The DMIS survey gets short shrift from some in the direct marketing industry, who see its findings as being so general as to be meaningless and irrelevant. OgilvyOne consultant Kathy Connor questions the findings, and asks how sure DMIS is that 50 per cent of consumer mailings are not thrown away. “We find that business mail tends to be filed, stored and used again more frequently than consumer mail” she says.
Connor says the challenge facing B2B mailings is that there are fewer address lists in this area, so most clients use their own databases. “Targeting needs to be tighter, yet it is more complex than consumer mailing as so many people influence purchasing decisions. You often need to do multiple targeting,” she says.
More of the same
But this raises the sensitive topic of duplicate mailings – something bound to irritate recipients and those who filter the mail alike. The DMIS survey says 59 per cent of respondents agreed with the statement that “getting duplicate mail annoys me intensely”.
Connor believes the solution is to improve targeting and the relevance of the mailing for each business market – this can be done with careful planning and creative development of a campaign to fit the market. “The right creative work will stand out if it is relevant to the individual mailed. E-mail marketing complements direct mail activity in this sector.”
Mick Costella, strategist at Digitaltmw says: “Businesses today are under increasing pressure to deliver more for less and this could spell a reduction in the use of direct mail. This is not purely down to the throwaway nature of paper-based communications but more to the growing use of other channels which are proving more cost-effective.”
But others believe that e-mail marketing is still in its infancy in the B2B field. As few as one per cent of e-mail addresses are recorded on contact lists within the direct mail industry, and there are few signs of growth in this figure, as many people are wary of giving out their e-mail addresses. This low number means that those e-mail addresses that do find their way onto lists are swamped with unwanted e-mail, and again the useful mails are often lost within the multitude of irrelevant and obscure messages.

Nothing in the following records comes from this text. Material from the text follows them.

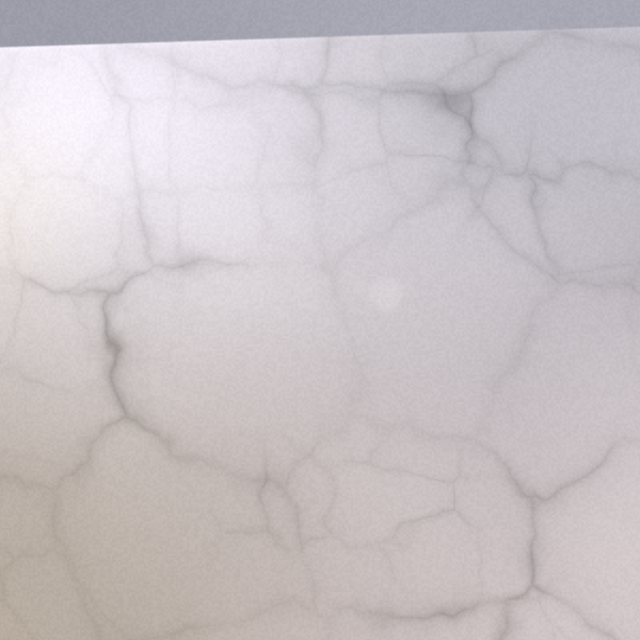
A Shadertoy shader for this texture:

```glsl
#define VEIN_SCALE 3.3
#define VEIN_DEPTH 0.27
#define BRANCH_DEPTH 0.10
#define WARP 0.075
#define JAG 0.022
#define GRAIN_SCALE 300.0
#define GRAIN_DEPTH 0.035
#define EDGE_LEFT 0.926
#define EDGE_RIGHT 0.958
#define EDGE_SOFT 0.0025

vec2 hash2(vec2 p) {
    vec3 q = fract(p.xyx * vec3(0.1031, 0.1030, 0.0973));
    q += dot(q, q.yzx + 33.33);
    return fract((q.xx + q.yz) * q.zy);
}

vec2 noise2(vec2 p) {
    vec2 cell = floor(p), f = fract(p);
    f = f * f * (3.0 - 2.0 * f);
    return mix(mix(hash2(cell), hash2(cell + vec2(1, 0)), f.x),
               mix(hash2(cell + vec2(0, 1)), hash2(cell + vec2(1, 1)), f.x), f.y);
}

// Gap between the two nearest cell centres: zero along cell borders
float cellBorder(vec2 p) {
    vec2 cell = floor(p);
    float nearest = 8.0, second = 8.0;
    for (int y = -1; y <= 1; y++)
    for (int x = -1; x <= 1; x++) {
        vec2 id = cell + vec2(x, y);
        float d = length(id + 0.15 + 0.7 * hash2(id) - p);
        second = min(second, max(nearest, d));
        nearest = min(nearest, d);
    }
    return second - nearest;
}

float glowAt(vec2 p, vec2 centre, float radius) {
    vec2 d = (p - centre) / radius;
    return exp(-dot(d, d));
}

// Soft light falling over the slab, cool above and warm below
vec3 slabColour(vec2 uv) {
    vec3 low = mix(vec3(0.71, 0.665, 0.61), vec3(0.80, 0.76, 0.765), smoothstep(-0.2, 0.9, uv.x));
    vec3 high = mix(vec3(0.87, 0.85, 0.88), vec3(0.755, 0.74, 0.775), smoothstep(0.3, 1.0, uv.x));
    vec3 colour = mix(low, high, smoothstep(0.0, 0.85, uv.y));
    colour += vec3(0.10, 0.10, 0.115) * glowAt(uv, vec2(0.13, 0.84), 0.30);
    colour += vec3(0.03, 0.025, -0.01) * glowAt(uv, vec2(-0.02, 0.68), 0.16);
    colour += 0.03 * glowAt(uv, vec2(1.0, 0.08), 0.2);
    return colour;
}

// Broken, wandering veins with cloudy halos
float veins(vec2 uv) {
    vec2 p = uv + WARP * (noise2(uv * 6.0) - 0.5);
    p += JAG * (noise2(uv * 22.0 + 5.0) - 0.5);
    p += 0.6 * JAG * (noise2(uv * 48.0 + 9.0) - 0.5);
    float border = cellBorder(p * VEIN_SCALE + vec2(2.4, 7.1));
    float branch = cellBorder(p * VEIN_SCALE * 2.1 + 13.0);
    vec2 patches = smoothstep(0.3, 0.8, noise2(uv * 4.5 + 3.0));
    float knots = 0.55 + 0.75 * noise2(uv * 17.0).x;

    float region = 0.25 + 0.7 * glowAt(uv, vec2(0.2, 0.35), 0.22)
                 + 0.75 * glowAt(uv, vec2(0.92, 0.75), 0.28)
                 + 0.5 * glowAt(uv, vec2(0.68, 0.12), 0.2);
    float line = 0.65 * exp(-border * 20.0) + 0.35 * exp(-border * 6.0);
    float twig = exp(-branch * 13.0) * patches.y;
    return region * knots * (VEIN_DEPTH * line * (0.3 + 0.7 * patches.x) + BRANCH_DEPTH * twig);
}

void mainImage(out vec4 fragColor, in vec2 fragCoord) {
    vec2 uv = fragCoord / iResolution.xy;

    // Marble face
    vec3 colour = slabColour(uv);
    colour += 0.028 * (noise2(uv * 5.0 + 21.0).x - 0.5);
    colour -= veins(uv) * vec3(0.98, 0.96, 1.0);
    float spot = length(uv - vec2(0.605, 0.537)) + 0.008 * noise2(uv * 40.0).x;
    colour += 0.03 * (1.0 - smoothstep(0.02, 0.038, spot));

    // Blue-grey wall behind the slanted top edge
    float above = uv.y - mix(EDGE_LEFT, EDGE_RIGHT, uv.x);
    vec3 wall = mix(vec3(0.61, 0.615, 0.66), vec3(0.66, 0.66, 0.71), smoothstep(0.0, 0.7, uv.x));
    colour += 0.05 * exp(-abs(above) * 220.0) * (1.0 - 0.6 * uv.x);
    colour = mix(colour, wall, smoothstep(-EDGE_SOFT, EDGE_SOFT, above));

    // Fine grain
    colour += GRAIN_DEPTH * (noise2(uv * GRAIN_SCALE).x - 0.5);
    fragColor = vec4(clamp(colour, 0.0, 1.0), 1.0);
}
```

One agency boss recounts how he took a three-week holiday and returned to find 1,100 e-mails waiting for him on his computer.
But the Web is destined to become a much more important tool for conducting relationships with existing clients. There has been a growth in “co-operative” Web businesses, such as those dedicated to using group buying mechanisms to supply equipment to smallto medium-sized companies.
Let’s get together
While this model may not have achieved much success in the consumer market, the approach is seen as ideal for small businesses. Such websites can provide an ideal communications platform, as managers using the sites will be receptive to business marketing.
According to Carlson Marketing managing director Steve Grout, targeting has to be honed to ensure that mail reaches the right people at the right time. But it is also necessary to understand the dynamics of the decision-making process for each business and category, and to find out who is involved in purchasing decisions and when. He calls this “Understanding the moments of truth in the buying cycle”.
He says messages need to be relevant, of course, but they should also be presented in a straightforward way as the managers being targeted do not have time to wade through reams of information. But he emphasises that overall, direct marketing works best when it plays a part in a wider campaign, whether it’s e-mail, interactive or telemarketing.
The DMIS survey must make depressing reading for many in the B2B mailings field, as it is the mistakes and poor creativity of mediocre outfits that queer the pitch for other, higher-quality operators. But most practitioners are still optimistic that with the right sort of creativity, and more time spent researching companies – how they work and who takes the decisions – business mailings can still be effective.